**Task details:**
Copy out the lines below that hold the word "centre".

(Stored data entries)

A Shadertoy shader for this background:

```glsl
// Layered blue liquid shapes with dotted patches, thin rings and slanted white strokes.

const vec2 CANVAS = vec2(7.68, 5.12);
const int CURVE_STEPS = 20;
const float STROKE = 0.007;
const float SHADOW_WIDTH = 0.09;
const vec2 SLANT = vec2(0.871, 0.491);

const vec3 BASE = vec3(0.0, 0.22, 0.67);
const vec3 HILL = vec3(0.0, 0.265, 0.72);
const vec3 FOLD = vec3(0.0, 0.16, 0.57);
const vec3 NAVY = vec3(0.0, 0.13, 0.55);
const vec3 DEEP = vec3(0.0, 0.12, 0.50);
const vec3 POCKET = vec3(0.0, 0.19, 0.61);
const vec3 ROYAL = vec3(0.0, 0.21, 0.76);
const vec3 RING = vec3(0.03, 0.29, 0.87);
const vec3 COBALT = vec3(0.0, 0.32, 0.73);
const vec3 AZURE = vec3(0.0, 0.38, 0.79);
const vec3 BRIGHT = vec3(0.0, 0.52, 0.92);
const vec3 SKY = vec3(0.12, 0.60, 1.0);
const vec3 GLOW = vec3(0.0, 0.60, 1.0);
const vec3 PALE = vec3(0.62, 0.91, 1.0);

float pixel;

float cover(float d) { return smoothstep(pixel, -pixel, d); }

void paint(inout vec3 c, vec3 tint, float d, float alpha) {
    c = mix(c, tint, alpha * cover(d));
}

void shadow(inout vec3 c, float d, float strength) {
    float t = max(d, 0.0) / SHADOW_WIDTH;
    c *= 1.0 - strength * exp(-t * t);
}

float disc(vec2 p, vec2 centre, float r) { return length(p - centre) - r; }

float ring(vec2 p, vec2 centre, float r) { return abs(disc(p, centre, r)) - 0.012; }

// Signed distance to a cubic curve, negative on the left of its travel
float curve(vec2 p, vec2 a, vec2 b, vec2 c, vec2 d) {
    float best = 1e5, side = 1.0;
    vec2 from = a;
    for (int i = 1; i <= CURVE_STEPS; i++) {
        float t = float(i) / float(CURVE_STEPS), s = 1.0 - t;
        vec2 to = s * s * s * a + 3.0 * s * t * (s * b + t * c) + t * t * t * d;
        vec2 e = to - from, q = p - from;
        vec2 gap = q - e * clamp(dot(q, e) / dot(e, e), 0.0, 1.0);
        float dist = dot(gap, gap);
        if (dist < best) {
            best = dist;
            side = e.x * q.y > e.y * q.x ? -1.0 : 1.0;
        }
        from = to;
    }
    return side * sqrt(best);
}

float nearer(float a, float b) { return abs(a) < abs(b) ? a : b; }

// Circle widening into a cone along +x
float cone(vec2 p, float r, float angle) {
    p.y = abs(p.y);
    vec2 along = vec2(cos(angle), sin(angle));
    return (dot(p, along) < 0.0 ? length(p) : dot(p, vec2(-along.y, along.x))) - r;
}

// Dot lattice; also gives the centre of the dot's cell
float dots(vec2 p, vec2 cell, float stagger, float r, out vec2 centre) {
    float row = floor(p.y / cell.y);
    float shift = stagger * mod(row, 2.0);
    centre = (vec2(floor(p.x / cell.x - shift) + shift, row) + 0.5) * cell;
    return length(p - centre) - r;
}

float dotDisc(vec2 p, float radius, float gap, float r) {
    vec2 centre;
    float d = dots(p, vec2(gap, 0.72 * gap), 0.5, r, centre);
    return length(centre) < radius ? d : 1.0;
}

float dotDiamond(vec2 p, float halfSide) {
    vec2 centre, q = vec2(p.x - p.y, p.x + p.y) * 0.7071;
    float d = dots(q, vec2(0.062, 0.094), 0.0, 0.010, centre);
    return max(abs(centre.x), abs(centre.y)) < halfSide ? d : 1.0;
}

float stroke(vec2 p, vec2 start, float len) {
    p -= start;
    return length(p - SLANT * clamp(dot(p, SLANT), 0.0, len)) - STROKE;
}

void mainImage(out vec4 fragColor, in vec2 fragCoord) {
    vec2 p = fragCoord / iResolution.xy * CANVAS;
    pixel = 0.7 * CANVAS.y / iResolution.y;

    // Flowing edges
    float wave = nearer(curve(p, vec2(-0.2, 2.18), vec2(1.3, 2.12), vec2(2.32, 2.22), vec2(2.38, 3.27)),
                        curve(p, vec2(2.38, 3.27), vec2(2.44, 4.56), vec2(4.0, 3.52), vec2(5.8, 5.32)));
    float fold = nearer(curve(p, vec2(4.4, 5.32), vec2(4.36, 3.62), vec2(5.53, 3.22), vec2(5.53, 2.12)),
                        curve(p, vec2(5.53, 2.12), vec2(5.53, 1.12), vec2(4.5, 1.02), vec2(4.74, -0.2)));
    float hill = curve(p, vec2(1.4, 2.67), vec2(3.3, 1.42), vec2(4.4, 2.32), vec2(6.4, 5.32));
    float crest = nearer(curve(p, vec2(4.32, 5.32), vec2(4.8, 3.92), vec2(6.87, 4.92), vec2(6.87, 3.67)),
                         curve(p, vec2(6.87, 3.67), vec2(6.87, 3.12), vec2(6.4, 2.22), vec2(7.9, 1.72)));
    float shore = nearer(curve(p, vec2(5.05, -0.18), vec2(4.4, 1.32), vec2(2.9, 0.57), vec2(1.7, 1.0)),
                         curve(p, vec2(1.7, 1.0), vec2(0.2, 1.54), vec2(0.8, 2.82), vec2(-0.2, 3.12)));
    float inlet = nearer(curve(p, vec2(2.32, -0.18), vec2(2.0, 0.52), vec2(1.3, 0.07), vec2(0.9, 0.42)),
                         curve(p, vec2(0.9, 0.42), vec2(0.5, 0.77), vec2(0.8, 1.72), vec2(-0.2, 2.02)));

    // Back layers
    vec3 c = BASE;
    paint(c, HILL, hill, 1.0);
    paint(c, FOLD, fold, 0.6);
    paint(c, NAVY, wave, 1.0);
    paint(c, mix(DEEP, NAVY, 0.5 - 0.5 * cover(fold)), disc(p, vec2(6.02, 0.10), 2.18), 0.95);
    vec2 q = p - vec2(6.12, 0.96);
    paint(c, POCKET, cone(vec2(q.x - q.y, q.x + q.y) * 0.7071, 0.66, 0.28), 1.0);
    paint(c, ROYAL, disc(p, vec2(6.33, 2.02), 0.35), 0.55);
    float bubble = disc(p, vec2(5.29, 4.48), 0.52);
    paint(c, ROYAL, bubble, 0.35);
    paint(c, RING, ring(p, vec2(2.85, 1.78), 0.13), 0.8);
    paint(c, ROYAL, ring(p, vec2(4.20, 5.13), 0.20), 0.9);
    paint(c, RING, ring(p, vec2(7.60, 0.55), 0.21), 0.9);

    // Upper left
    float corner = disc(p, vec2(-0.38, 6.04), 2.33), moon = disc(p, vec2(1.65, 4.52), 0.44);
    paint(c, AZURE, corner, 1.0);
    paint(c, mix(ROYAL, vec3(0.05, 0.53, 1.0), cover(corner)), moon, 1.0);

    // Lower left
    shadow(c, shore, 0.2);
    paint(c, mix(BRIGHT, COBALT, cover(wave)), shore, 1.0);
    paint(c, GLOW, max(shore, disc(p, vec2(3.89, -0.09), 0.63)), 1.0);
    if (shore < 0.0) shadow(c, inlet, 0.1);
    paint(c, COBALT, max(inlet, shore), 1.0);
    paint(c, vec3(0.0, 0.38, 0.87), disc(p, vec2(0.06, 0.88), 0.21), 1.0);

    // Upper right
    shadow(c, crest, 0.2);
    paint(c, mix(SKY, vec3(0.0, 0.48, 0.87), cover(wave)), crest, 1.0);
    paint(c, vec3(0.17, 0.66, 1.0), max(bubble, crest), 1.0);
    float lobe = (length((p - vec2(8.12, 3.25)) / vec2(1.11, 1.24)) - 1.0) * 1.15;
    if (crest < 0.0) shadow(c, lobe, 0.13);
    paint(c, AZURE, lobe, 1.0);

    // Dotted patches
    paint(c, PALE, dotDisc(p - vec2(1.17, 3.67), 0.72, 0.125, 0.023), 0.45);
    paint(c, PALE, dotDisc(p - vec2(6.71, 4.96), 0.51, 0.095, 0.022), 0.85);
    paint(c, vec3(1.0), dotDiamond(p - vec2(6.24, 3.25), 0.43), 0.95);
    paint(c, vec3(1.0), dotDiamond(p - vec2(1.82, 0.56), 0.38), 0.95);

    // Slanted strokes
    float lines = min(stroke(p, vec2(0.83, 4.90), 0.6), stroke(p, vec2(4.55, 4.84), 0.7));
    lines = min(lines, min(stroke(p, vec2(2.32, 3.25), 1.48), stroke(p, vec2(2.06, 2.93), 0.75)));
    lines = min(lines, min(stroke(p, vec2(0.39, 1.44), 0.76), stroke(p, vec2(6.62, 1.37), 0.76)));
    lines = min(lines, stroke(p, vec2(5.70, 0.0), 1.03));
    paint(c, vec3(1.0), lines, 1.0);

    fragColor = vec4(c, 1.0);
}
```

**Answer box:**
float disc(vec2 p, vec2 centre, float r) { return length(p - centre) - r; }
float ring(vec2 p, vec2 centre, float r) { return abs(disc(p, centre, r)) - 0.012; }
// Dot lattice; also gives the centre of the dot's cell
float dots(vec2 p, vec2 cell, float stagger, float r, out vec2 centre) {
    centre = (vec2(floor(p.x / cell.x - shift) + shift, row) + 0.5) * cell;
    return length(p - centre) - r;
    vec2 centre;
    float d = dots(p, vec2(gap, 0.72 * gap), 0.5, r, centre);
    return length(centre) < radius ? d : 1.0;
    vec2 centre, q = vec2(p.x - p.y, p.x + p.y) * 0.7071;
    float d = dots(q, vec2(0.062, 0.094), 0.0, 0.010, centre);
    return max(abs(centre.x), abs(centre.y)) < halfSide ? d : 1.0;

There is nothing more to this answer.